Dog Rescue

The first step of rescuing dogs is to learn the basics of giving care that will save the dog. To help a dog, keep essential medicine and equipment with you and keep your actions clear. You are the best chance the dog has when it is in a critical condition and the next best rescue guys will be 2 hrs away.

The most common situations demanding rescue are 1 or a combination of these situations

  • Dog has profuse external bleeding from an injury – the dog may go into shock and may not have long to live
  • Dog looks like its broken its back from a hit and run – the dog may go into shock from trauma
  • Dog has a fracture
  • Dog has a maggot wound on its body – not life-threatening in the very short run unless its an extensive wound to the head – but can be addressed easily
  • Dog has a festering wound but it does not have maggots – causing trauma and pain but not immediate death
  • Hyperthermia or heatstroke when the temp of the dog is > 105F
  • Hyperthermia i.e. when the temp of the dog is falling and is < 99F

Be prepared for rescuing dogs:

  • Know a good vet. A damn good vet.
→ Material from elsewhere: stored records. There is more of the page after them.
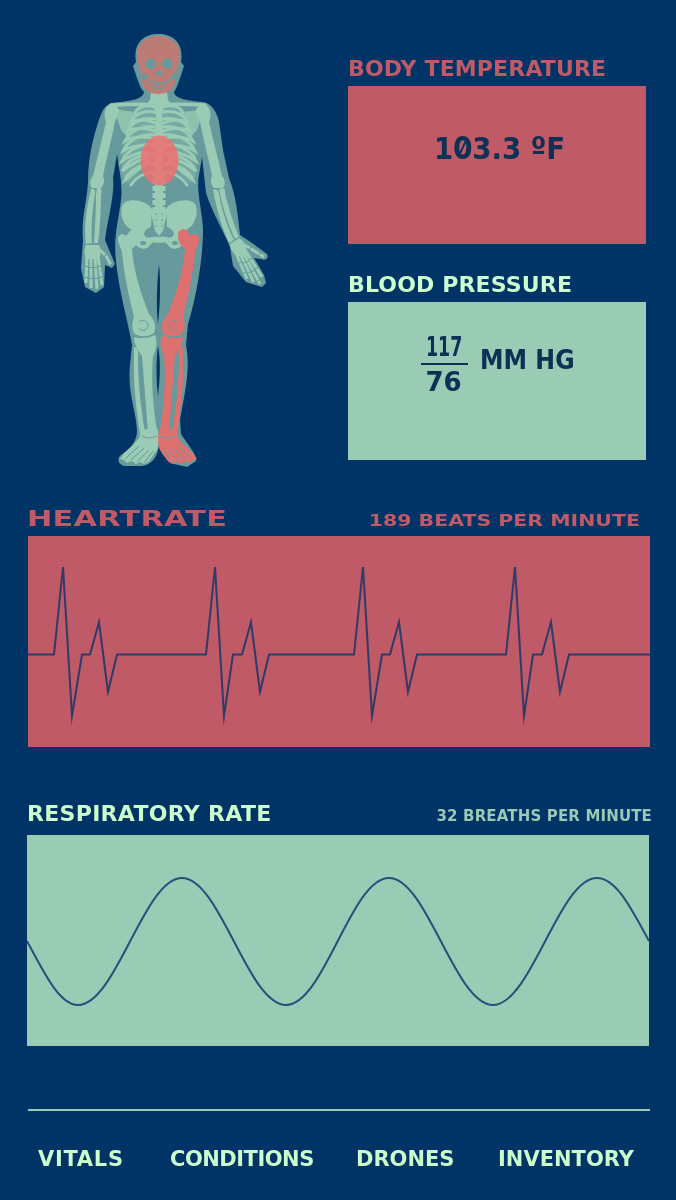
<!DOCTYPE html>
<html lang="en">
<head>
<meta charset="utf-8">
<title>Vitals monitor</title>
<style>
:root{--navy:#003366;--ink:#0c3155;--red:#bf5a66;--mint:#9acbb4;--pale:#ccffcc}
*{box-sizing:border-box;margin:0;padding:0}
html,body{width:676px;height:1200px;overflow:hidden;background:var(--navy)}
body{font:bold 22px/22px "DejaVu Sans",sans-serif;color:var(--pale)}
svg{display:block}
h2{font:inherit;letter-spacing:.15px;white-space:nowrap}
.monitor{display:flex;flex-direction:column;width:676px;height:1200px}
.overview{display:flex;height:507px}
.readings{display:flex;flex-direction:column;gap:30px;width:298px;padding-top:58px}
.reading{display:flex;flex-direction:column;gap:6px}
.panel{height:158px;color:var(--ink);white-space:nowrap}
.warn{color:var(--red)}
.warn .panel{background:var(--red);color:var(--ink)}
.calm .panel{background:var(--mint)}
.temperature{padding:47px 0 0 86px;font-size:31px;line-height:31px}
.temperature p{display:inline-block;transform:scaleX(.89);transform-origin:left}
.zero{font-family:Inter,sans-serif;font-weight:800;font-feature-settings:"zero";line-height:1px}
.pressure{display:flex;gap:12px;padding:32px 0 0 73px;font-size:26px;line-height:26px}
.fraction{display:flex;flex-direction:column;align-items:center;gap:3px;width:47px}
.systolic{transform:scaleX(.67)}
.diastolic{transform:translate(-1px,1px)}
.fraction hr{width:47px;height:2px;border:0;background:var(--ink)}
.unit{margin-top:13px;transform:scaleX(.91);transform-origin:left}
.chart{display:flex;flex-direction:column;width:622px}
.chart header{display:flex;justify-content:space-between;align-items:baseline;height:22px}
.chart header p{white-space:nowrap;transform-origin:right}
.chart .panel{width:622px;height:211px}
.heart{gap:7px;margin-left:28px}
.heart h2{transform:translate(-1px,1px) scaleX(1.38);transform-origin:left}
.heart header p{margin-right:10px;font-size:16px;transform:translateY(1px) scaleX(1.28)}
.breath{gap:10px;margin:56px 0 0 27px}
.breath h2{letter-spacing:.3px}
.breath header p{margin-right:-3px;font-size:15px;letter-spacing:.15px;color:var(--mint)}
.menu{display:grid;grid-template-columns:132px 186px 142px 1fr;width:622px;margin:63px 0 0 28px;padding:38px 0 0 10px;border-top:2px solid var(--mint);font-size:21px;line-height:21px}
.menu a{color:var(--pale);text-decoration:none;white-space:nowrap}
.menu a:nth-child(1){letter-spacing:.7px}
.menu a:nth-child(2){letter-spacing:-.5px}
</style>
</head>
<body>
<main class="monitor">
  <section class="overview">
    <svg width="348" height="507" viewBox="0 0 348 507" role="img" aria-label="Skeleton scan with skull, heart and left leg highlighted">
      <defs>
        <g id="rib-half">
          <path fill="#9acbb4" opacity=".3" d="M159 104C143 103 134 108 130 122L122 152L122 176L128 184L148 164L159 158Z"/>
          <g fill="none" stroke="#9acbb4" stroke-width="3" stroke-linecap="round">
            <path d="M155 107C146 104 137 107 135 113"/>
            <path d="M155 112C144 110 134 114 131 122C138 119 147 120 155 123"/>
            <path d="M155 119C143 117 132 122 128 131C136 127 146 128 155 131"/>
            <path d="M155 127C142 125 130 131 125 141C134 136 146 136 155 139"/>
            <path d="M155 135C142 133 128 140 123 151C133 145 146 144 154 147"/>
            <path d="M154 144C142 143 127 150 122 161C132 154 143 151 150 153"/>
            <path d="M154 154C142 153 127 160 122 171C132 163 142 159 150 156"/>
            <path d="M154 164C143 163 129 170 125 180C134 173 143 166 148 161"/>
            <path d="M154 172C146 172 136 177 131 185"/>
          </g>
        </g>
        <g id="pelvis-half">
          <path fill="#9acbb4" d="M152 209C147 201 133 198 125 202C119 206 121 218 125 224C128 229 134 230 138 234C134 238 134 244 138 247C143 250 148 249 150 245C153 241 156 243 159 243V237C154 235 150 239 146 237C142 234 145 229 151 227Z"/>
          <ellipse cx="143" cy="243" rx="3" ry="2" fill="#669a9c"/>
        </g>
        <path id="humerus" d="M106 108C109 103 117 104 119 110C119 115 116 118 115 122C111 142 106 160 103 176C105 180 104 185 101 188L92 188C89 185 90 179 93 176C97 158 102 140 106 122C104 117 104 112 106 108Z"/>
        <g id="leg-bones" fill="currentColor">
          <path d="M139 236C140 231 134 227 130 231L126 236C122 232 117 235 118 241L122 252C124 276 130 300 134 317C131 325 132 333 137 335C142 337 149 337 154 333C157 326 154 319 149 314C142 296 134 274 132 249C136 246 139 242 139 236Z"/>
          <path d="M134 337C140 339 149 338 155 335C158 342 156 350 153 356C151 380 153 408 157 430L148 433C146 408 144 380 142 356C138 350 134 345 134 337Z"/>
          <path d="M134 347C138 347 139 352 138 358C138 384 141 408 145 432L140 434C136 408 133 382 134 358Z"/>
          <path d="M141 430L157 428C160 436 159 444 157 450C152 456 150 463 144 464L140 462L136 464L132 461L127 463L124 460L120 459C124 451 134 446 139 438Z"/>
          <path fill="none" stroke="#669a9c" d="M125 459L139 446M131 460L144 448M137 462L149 450M144 463L153 451M142 436C147 439 152 438 157 436M139 322C142 319 148 320 148 326C147 331 141 332 139 328"/>
        </g>
      </defs>

      <path id="body" fill="#669a9c" d="M136 62C133 44 143 34 158 34C174 34 184 44 181 62L184 66L180 78C178 84 176 89 174 92C174 98 187 101 203 102C212 104 217 112 219 122L223 150L229 178C236 195 238 216 240 235L252 243L267 254C269 258 266 261 261 259L254 258L264 275L266 283L262 287L246 282L233 266L230 247C223 230 212 212 206 193L202 157L199 175C196 190 202 210 203 229C203 260 196 298 188 324L186 345C191 370 184 396 180 420L181 434C187 444 197 454 196 461L187 467L174 464C166 459 160 453 159 445C158 456 152 465 142 466L125 466C119 465 116 459 121 455C128 450 136 444 137 432C137 413 127 393 130 365L132 345C128 321 119 292 116 261C113 237 119 218 121 200C123 185 119 170 117 154L113 178C115 194 108 217 105 240L115 264L112 268L105 265L104 287L96 293L85 287L81 268L83 240C81 218 87 202 88 182C88 156 94 134 100 117C104 105 110 102 120 102C133 101 144 98 144 92C141 89 139 84 137 78L133 66Z"/>
      <path id="leg-gap" fill="#003366" d="M159 264C161 284 160 306 158 324C156 306 157 282 159 264ZM158 346C161 360 160 380 158 396C156 380 156 360 158 346Z"/>

      <g id="torso-bones">
        <path fill="#9acbb4" d="M151 92H167L168 100L175 107H143L150 100Z"/>
        <path fill="#9acbb4" opacity=".8" d="M114 109L134 112L128 138L121 130ZM204 109L184 112L190 138L197 130Z"/>
        <path fill="none" stroke="#9acbb4" stroke-width="3.5" stroke-linecap="round" d="M156 107C145 102 128 105 111 105M162 107C173 102 190 105 205 105"/>
        <use href="#rib-half"/>
        <use href="#rib-half" transform="translate(318)scale(-1 1)"/>
        <path fill="#9acbb4" d="M154 105H164L162 117L164 142L159 155L154 142L156 117Z"/>
        <path fill="none" stroke="#9acbb4" stroke-width="8" d="M159 140V214"/>
        <path fill="none" stroke="#9acbb4" stroke-width="13" stroke-dasharray="5 2" d="M159 172V214"/>
        <use href="#pelvis-half"/>
        <use href="#pelvis-half" transform="translate(318)scale(-1 1)"/>
        <path fill="#9acbb4" d="M150 209H168L163 231L159 236L155 231Z"/>
        <path fill="none" stroke="#669a9c" stroke-dasharray="2 4" d="M156 213V229M162 213V229"/>
      </g>

      <g id="arm-bones" fill="#9acbb4">
        <use href="#humerus"/>
        <use href="#humerus" transform="translate(315)scale(-1 1)"/>
        <path d="M91 189C94 188 96 190 95 194C92 212 91 228 92 243L86 244C84 228 86 210 90 194ZM97 188C101 187 103 190 101 194C101 212 100 228 98 243L94 243C95 227 96 210 96 194Z"/>
        <path d="M219 189C223 187 226 189 225 193C229 210 234 224 239 237L235 239C229 226 223 209 220 194ZM213 190C216 188 219 190 219 194C222 211 227 226 234 240L229 243C222 228 217 211 214 195Z"/>
        <path d="M86 245H99C101 250 101 255 99 259H86C84 254 84 249 86 245ZM230 244L239 238C244 241 247 247 246 253L238 257C233 253 230 249 230 244Z"/>
        <g fill="none" stroke="#9acbb4" stroke-width="3" stroke-linejoin="round" stroke-dasharray="10 1">
          <path d="M87 256L86 283M91 257L91 288M95 257L97 290M98 256L102 285M98 248L106 256L111 265"/>
          <path d="M236 253L247 279M240 253L254 283M243 252L260 284M245 250L262 277M241 243L253 250L264 257"/>
        </g>
      </g>

      <use href="#leg-bones" color="#9acbb4"/>
      <use href="#leg-bones" color="#de7070" transform="translate(317)scale(-1 1)"/>

      <g id="skull">
        <path fill="#bd7b76" d="M138 62C134 46 144 36 158 36C173 36 183 46 179 62L177 72L174 86C171 91 166 94 158 94C151 94 146 91 143 86L140 72Z"/>
        <path fill="#669a9c" d="M146 61C148 57 155 58 156 63C156 68 152 70 149 69C146 68 145 65 146 61ZM172 61C170 57 163 58 162 63C162 68 166 70 169 69C172 68 173 65 172 61ZM159 69L155 75L158 76L159 74L160 76L163 75ZM140 70L147 76L148 81L143 79ZM177 70L171 76L170 81L175 79Z"/>
        <path fill="none" stroke="#669a9c" d="M148 81C154 84 164 84 170 81M150 87C155 89 163 89 168 87M152 80V86M156 81V87M159 81V87M162 81V87M166 80V86"/>
      </g>
      <ellipse id="heart-alert" cx="159.5" cy="160.5" rx="19" ry="25" fill="#f0706f" opacity=".85"/>
    </svg>

    <div class="readings">
      <section class="reading warn">
        <h2>BODY TEMPERATURE</h2>
        <div class="panel temperature"><p>1<span class="zero">0</span>3.3 ºF</p></div>
      </section>
      <section class="reading calm">
        <h2>BLOOD PRESSURE</h2>
        <div class="panel pressure">
          <div class="fraction"><span class="systolic">117</span><hr><span class="diastolic">76</span></div>
          <p class="unit">MM HG</p>
        </div>
      </section>
    </div>
  </section>

  <section class="chart heart warn">
    <header><h2>HEARTRATE</h2><p>189 BEATS PER MINUTE</p></header>
    <svg class="panel" viewBox="0 0 622 211" role="img" aria-label="Heartbeat trace">
      <polyline fill="none" stroke="#2f3b68" stroke-width="2" stroke-miterlimit="10" points="0,118.5 26,118.5 35,31 44,180 54,118.5 62,118.5 71,86 80,156 89,118.5 178,118.5 187,31 196,180 205,118.5 214,118.5 223,86 232,156 241,118.5 326,118.5 335,31 344,180 354,118.5 362,118.5 371,86 380,156 389,118.5 478,118.5 487,31 496,180 505,118.5 514,118.5 523,86 532,156 541,118.5 622,118.5"/>
    </svg>
  </section>

  <section class="chart breath calm">
    <header><h2>RESPIRATORY RATE</h2><p>32 BREATHS PER MINUTE</p></header>
    <svg class="panel" viewBox="0 0 622 211" role="img" aria-label="Breathing wave">
      <path fill="none" stroke="#24527a" stroke-width="2" d="M0 106C18 140 33 170 51 170C89 170 117 43 155 43S221 170 259 170S324 43 362 43S428 170 466 170S532 43 570 43C589 43 604 73 622 106"/>
    </svg>
  </section>

  <nav class="menu">
    <a href="#">VITALS</a>
    <a href="#">CONDITIONS</a>
    <a href="#">DRONES</a>
    <a href="#">INVENTORY</a>
  </nav>
</main>
</body>
</html>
Someone who will take your call when you need it and give directions on phone to administer essential care.
  • Keep a treatment kit
  • Know how to administer an injection
  • Know how to orally feed medicine
  • Approaching a dog and restraining/ holding a dog to administer treatment
  • Checking on the dog to determine what level of intervention is required
  • Administering the medical care required
  • Force feeding a dog if necessary during rehab

First aid administered to the dog should be followed by immediate veterinary care. First aid care is not a substitute for veterinary care, but it may save the dogs life until it receives veterinary treatment.